Haha, “Portland treats its public transportation as a commuter system for the lower classes,” that’s hilarious. At rush hour TriMet’s local buses are dominated by middle class commuters. And lots of my westside-resident coworkers take MAX to go downtown or the airport.
In contrast, spend a day with me riding the Twin Cities’ Metro Transit buses, and you’ll actually see a system that is shunned by the middle and upper classes, overwhelmingly serving poor people (Other than the vast network of rush hour Express buses connecting downtown with far flung suburbs, that is, which are practically a separate system) . And race unfortunately being highly correlated with income in this country, I’m often the only white face on the bus too.
Despite that, MT actually runs a pretty good bus network, with service at least as good as TriMet’s, and far more reliable when the weather takes a turn. Yes TriMet could be better, and yes you need to plan your trip carefully, especially during shoulder hours, but in a middle sized American city you can’t expect buses every 5 minutes on all the routes. TriMet’s not that bad.
Recommended 0
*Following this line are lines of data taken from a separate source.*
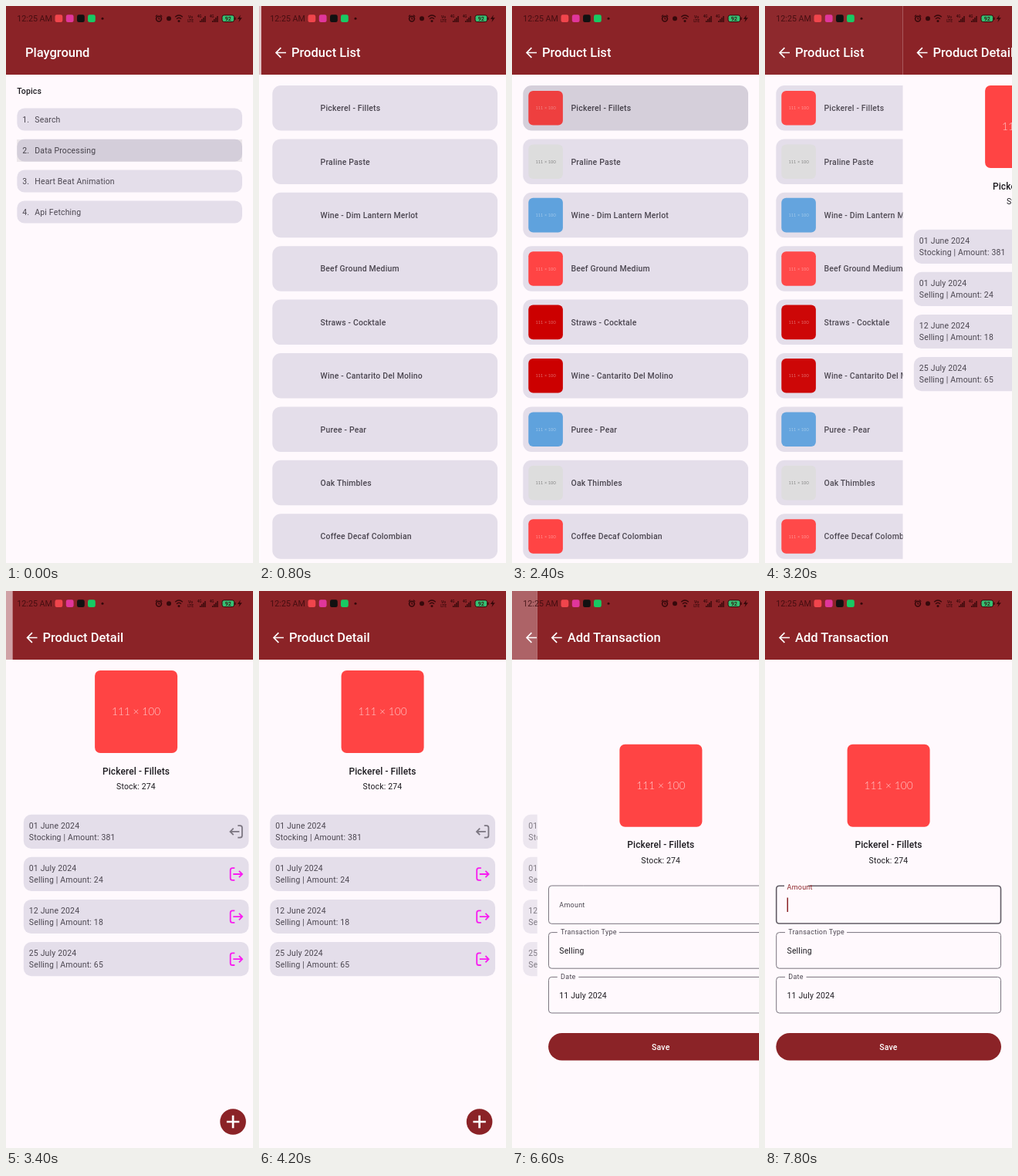
Write an HTML page that moves like this. It is 320x722 px and loops after 8 s.

```html
<!DOCTYPE html>
<html lang="en">
<head>
<meta charset="utf-8">
<title>Playground</title>
<style>
html, body { margin: 0; width: 100%; height: 100%; overflow: hidden; background: #fff9fd; }
svg { display: block; width: 100vw; height: 100vh; }
text { font-family: Roboto, "Noto Sans", sans-serif; white-space: pre; }
.title { font-size: 16.5px; font-weight: 500; fill: #fff; }
.body { font-size: 10.44px; letter-spacing: .0179em; fill: #4b4650; }
.strong { font-weight: 500; }
.dark { fill: #1d1b20; }
.name { font-size: 11.93px; letter-spacing: .0094em; font-weight: 500; fill: #1d1b20; }
.label { font-size: 8.95px; letter-spacing: .033em; fill: #4b4650; }
.thumb { font-family: Lato, sans-serif; font-weight: 300; }
.line { fill: none; stroke-linecap: butt; }
</style>
</head>
<body>
<svg id="stage" viewBox="0 0 320 722" preserveAspectRatio="none"></svg>
<script>
const RED = '#8b2327', BG = '#fff9fd', CARD = '#e4deea', INK = '#35090b';
const SIZE = { title: 16.5, body: 10.44, name: 11.93, label: 8.95 };

// Text is placed by the middle of its capitals.
const text = (x, mid, cls, str, extra = '') =>
  `<text x="${x}" y="${mid + SIZE[cls.split(' ')[0]] * .355}" class="${cls}" ${extra}>${str}</text>`;
const centred = (mid, cls, str, extra = '') =>
  text(160, mid, cls, str, 'text-anchor="middle" ' + extra);
const box = (x, y, w, h, r, fill, extra = '') =>
  `<rect x="${x}" y="${y}" width="${w}" height="${h}" rx="${r}" fill="${fill}" ${extra}/>`;
const line = (d, color, width, extra = '') =>
  `<path class="line" d="${d}" stroke="${color}" stroke-width="${width}" ${extra}/>`;
const press = (id, x, y, w, h, r) => box(x, y, w, h, r, '#000', `id="${id}" opacity="0"`);

const thumb = (x, y, w, fill, ink) =>
  box(x, y, w, w, w > 60 ? 7 : 6, fill) +
  `<text x="${x + w / 2}" y="${y + w * .545}" class="thumb" font-size="${w * .128}" fill="${ink}"
    fill-opacity=".72" text-anchor="middle">111 × 100</text>`;

const page = (id, title, back, content) => `<g id="${id}">
  ${box(0, 0, 320, 722, 0, BG)}${box(0, 0, 320, 89, 0, RED)}
  ${back ? line('M32 60.5H19.6M25.4 54.2L19.1 60.5L25.4 66.8', '#fff', 1.7) : ''}
  ${text(back ? 39 : 25, 60.5, 'title', title)}${content}</g>`;

function home() {
  const topics = ['Search', 'Data Processing', 'Heart Beat Animation', 'Api Fetching'];
  return text(14.3, 110.5, 'body strong dark', 'Topics') + topics.map((name, i) => {
    const y = 132.5 + i * 40;
    return box(14.3, y, 291.7, 29, 9.5, CARD) +
      text(21.3, y + 14.5, 'body', i + 1 + '.') + text(37.3, y + 14.5, 'body', name);
  }).join('') + press('pressTopic', 14, 173, 292, 29, 0);
}

function list() {
  const red = ['#ff4444', '#fff'], grey = ['#dddddd', '#000'],
    blue = ['#5fa2dd', '#fff'], deep = ['#cc0000', '#fff'];
  const items = [
    ['Pickerel - Fillets', red], ['Praline Paste', grey], ['Wine - Dim Lantern Merlot', blue],
    ['Beef Ground Medium', red], ['Straws - Cocktale', deep], ['Wine - Cantarito Del Molino', deep],
    ['Puree - Pear', blue], ['Oak Thimbles', grey], ['Coffee Decaf Colombian', red]
  ];
  const top = i => 103 + i * 69.4;
  return items.map(([name], i) => box(14.3, top(i), 291.7, 58.5, 11, CARD) +
      text(76.5, top(i) + 29.4, 'body strong', name)).join('') +
    `<g id="thumbs">${items.map(([, c], i) => thumb(21.3, top(i) + 7, 44.6, ...c)).join('')}</g>` +
    press('pressItem', 14.3, 103, 291.7, 58.5, 11);
}

const product = y => thumb(106.6, y, 107, '#ff4444', '#fff') +
  centred(y + 130.3, 'name', 'Pickerel - Fillets') + centred(y + 150.3, 'body dark', 'Stock: 274');

function detail() {
  const moves = [['01 June 2024', 'Stocking', 381], ['01 July 2024', 'Selling', 24],
    ['12 June 2024', 'Selling', 18], ['25 July 2024', 'Selling', 65]];
  const icon = (y, inward) => line(
    'M-2 -7.8H-5Q-7.6 -7.8 -7.6 -5.2V5.2Q-7.6 7.8 -5 7.8H-2M-4 0H7.4M3.6 -4.2L7.8 0L3.6 4.2',
    inward ? '#7b7681' : '#f81cf0', 1.8,
    `transform="translate(289.8 ${y}) scale(${inward ? -1 : 1} 1)"`);
  return product(103) + moves.map(([date, kind, n], i) => {
    const y = 289.7 + i * 55.1;
    return box(14.3, y, 291.7, 44.2, 10, CARD) + text(21.3, y + 14.5, 'body', date) +
      text(21.3, y + 29.6, 'body', `${kind} | Amount: ${n}`) + icon(y + 22.2, !i);
  }).join('') +
  `<circle cx="285.6" cy="688" r="16.8" fill="${RED}"/>` +
  line('M277.4 688H293.8M285.6 679.8V696.2', '#fff', 2.7) +
  press('pressAdd', 266, 668, 40, 40, 0);
}

// Outlined field with a gap in its top edge from a to b.
const outline = (y, h, a, b, color, width) => line(
  `M${a} ${y}H18.5Q14.7 ${y} 14.7 ${y + 4}V${y + h - 4}Q14.7 ${y + h} 18.5 ${y + h}` +
  `H301.5Q305.5 ${y + h} 305.5 ${y + h - 4}V${y + 4}Q305.5 ${y} 301.5 ${y}H${b}`, color, width);

function form() {
  const edge = '#79747e';
  const field = (y, gap, label, value) => outline(y, 46.6, 26, gap, edge, 1) +
    text(30.3, y - 1, 'label', label) + text(28.5, y + 23.4, 'body dark', value);
  return product(198.7) +
    `<g id="idle">${outline(382, 49.3, 60, 60, edge, 1)}${text(28.5, 407, 'label', 'Amount')}</g>` +
    `<g id="focus">${outline(382.3, 48.7, 25, 56, '#625d66', 1.6)}
      ${text(28.5, 384, 'label', 'Amount', `style="fill:${RED}"`)}
      ${box(28.5, 397.5, 1.5, 18.5, 0, RED)}</g>` +
    field(442.6, 106, 'Transaction Type', 'Selling') + field(500.4, 53.5, 'Date', '11 July 2024') +
    box(14.3, 573, 291.7, 35.5, 17.75, RED) + centred(590.8, 'body strong', 'Save', 'style="fill:#fff"');
}

function statusBar() {
  const tiny = (x, y, size, str) =>
    `<text x="${x}" y="${y}" font-size="${size}" font-weight="500" text-anchor="middle" fill="${INK}">${str}</text>`;
  const signal = x => tiny(x - 2.5, 15, 4.6, '4G') +
    [0, 1, 2, 3].map(i => box(x - 2 + i * 2.1, 19 - i * 2, 1.4, 2 + i * 2, 0, INK)).join('');
  const apps = [[63.5, '#f0454c'], [77.8, '#e0369b'], [92, '#111'], [106, '#18c963']];
  return `<text x="14.3" y="20.2" font-size="10.7" fill="${INK}" fill-opacity=".8">12:25 AM</text>` +
    apps.map(([x, c]) => box(x, 11.3, 9.8, 9.8, 2.4, c)).join('') +
    `<circle cx="125" cy="16.2" r="1.5" fill="${INK}"/>
     <circle cx="198" cy="16.6" r="3.4" fill="none" stroke="${INK}" stroke-width="1.6"/>
     <circle cx="211" cy="16.2" r="3" fill="${INK}"/>` +
    line('M198 14.6V17H199.6M193.8 13.6L196 11.6M200 11.6L202.2 13.6', INK, 1.2) +
    line('M219.2 14.2Q224 9.8 228.8 14.2M221 16.7Q224 13.8 227 16.7', INK, 1.3) +
    `<circle cx="224" cy="19.4" r="1.5" fill="${INK}"/>` +
    tiny(239, 15.6, 5, 'Vo') + tiny(239, 20.8, 4.8, 'LTE') + signal(253) + signal(269) +
    box(280, 11.9, 15.6, 8.6, 2.4, '#35c173', `stroke="${INK}" stroke-width="1"`) +
    box(296.4, 14.4, 1.3, 3.6, .6, INK) + tiny(287.8, 18.8, 7, '92') +
    `<path d="M303.8 11.4L299.8 16.9H302.4L301.4 21L305.8 15.2H303Z" fill="${INK}"/>`;
}

const $ = id => document.getElementById(id);
$('stage').innerHTML = page('home', 'Playground', false, home()) +
  page('list', 'Product List', true, list()) +
  page('detail', 'Product Detail', true, detail()) +
  page('form', 'Add Transaction', true, form()) + statusBar();

const LOOP = 8000, STEP = 200, FADE = 700;
// [page, first visible tick, start of its slide]
const route = [['home', 0, -2000], ['list', 800, 465], ['detail', 3200, 3125], ['form', 6600, 6407]];
// [overlay, steps of [time, opacity]]
const presses = [
  ['pressTopic', [[0, .07], [400, .035], [600, 0]]],
  ['pressItem', [[0, 0], [2400, .065], [3000, .03], [3200, 0]]],
  ['pressAdd', [[0, 0], [5600, .09], [6200, .045], [6400, 0]]]
];

// Critically damped spring: share of the way still to go.
const spring = ms => { const x = ms * .02; return (1 + x) * Math.exp(-x); };

// cubic-bezier(.4, 0, .2, 1)
function ease(p) {
  if (p <= 0 || p >= 1) return Math.min(Math.max(p, 0), 1);
  let lo = 0, hi = 1, s = .5;
  for (let i = 0; i < 24; i++) {
    s = (lo + hi) / 2;
    const x = 1.2 * s * (1 - s) ** 2 + .6 * s * s * (1 - s) + s ** 3;
    if (x < p) lo = s; else hi = s;
  }
  return 3 * s * s - 2 * s ** 3;
}

function draw(now) {
  const t = Math.floor(now % LOOP / STEP) * STEP;
  route.forEach(([id, from, start], i) => {
    const next = route[i + 1], el = $(id);
    el.style.display = t < from ? 'none' : '';
    el.setAttribute('transform', `translate(${320 * spring(t - start)} 0)`);
    el.setAttribute('opacity', next && t >= next[1] ? 1 - ease((t - next[2]) / FADE) : 1);
  });
  for (const [id, steps] of presses)
    $(id).setAttribute('opacity', steps.filter(s => s[0] <= t).pop()[1]);
  $('thumbs').style.display = t < 1400 ? 'none' : '';
  $('idle').style.display = t < 7800 ? '' : 'none';
  $('focus').style.display = t < 7800 ? 'none' : '';
}

const begin = performance.now();
function frame() {
  draw(performance.now() - begin);
  requestAnimationFrame(frame);
}
frame();
</script>
</body>
</html>
```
I guess agree that Portland “not that bad”, but I am not trying to compare TriMet to some other mediocre system. I am trying to make the point that for alternative transportation to be effective, it needs to be a viable alternative. TriMet may be attracting some commuters, but they are not really trying to be an alternative to owning a car in Portland. [I was originally responding to the assumption that it costs a lot more to own a car than to use public transportation.]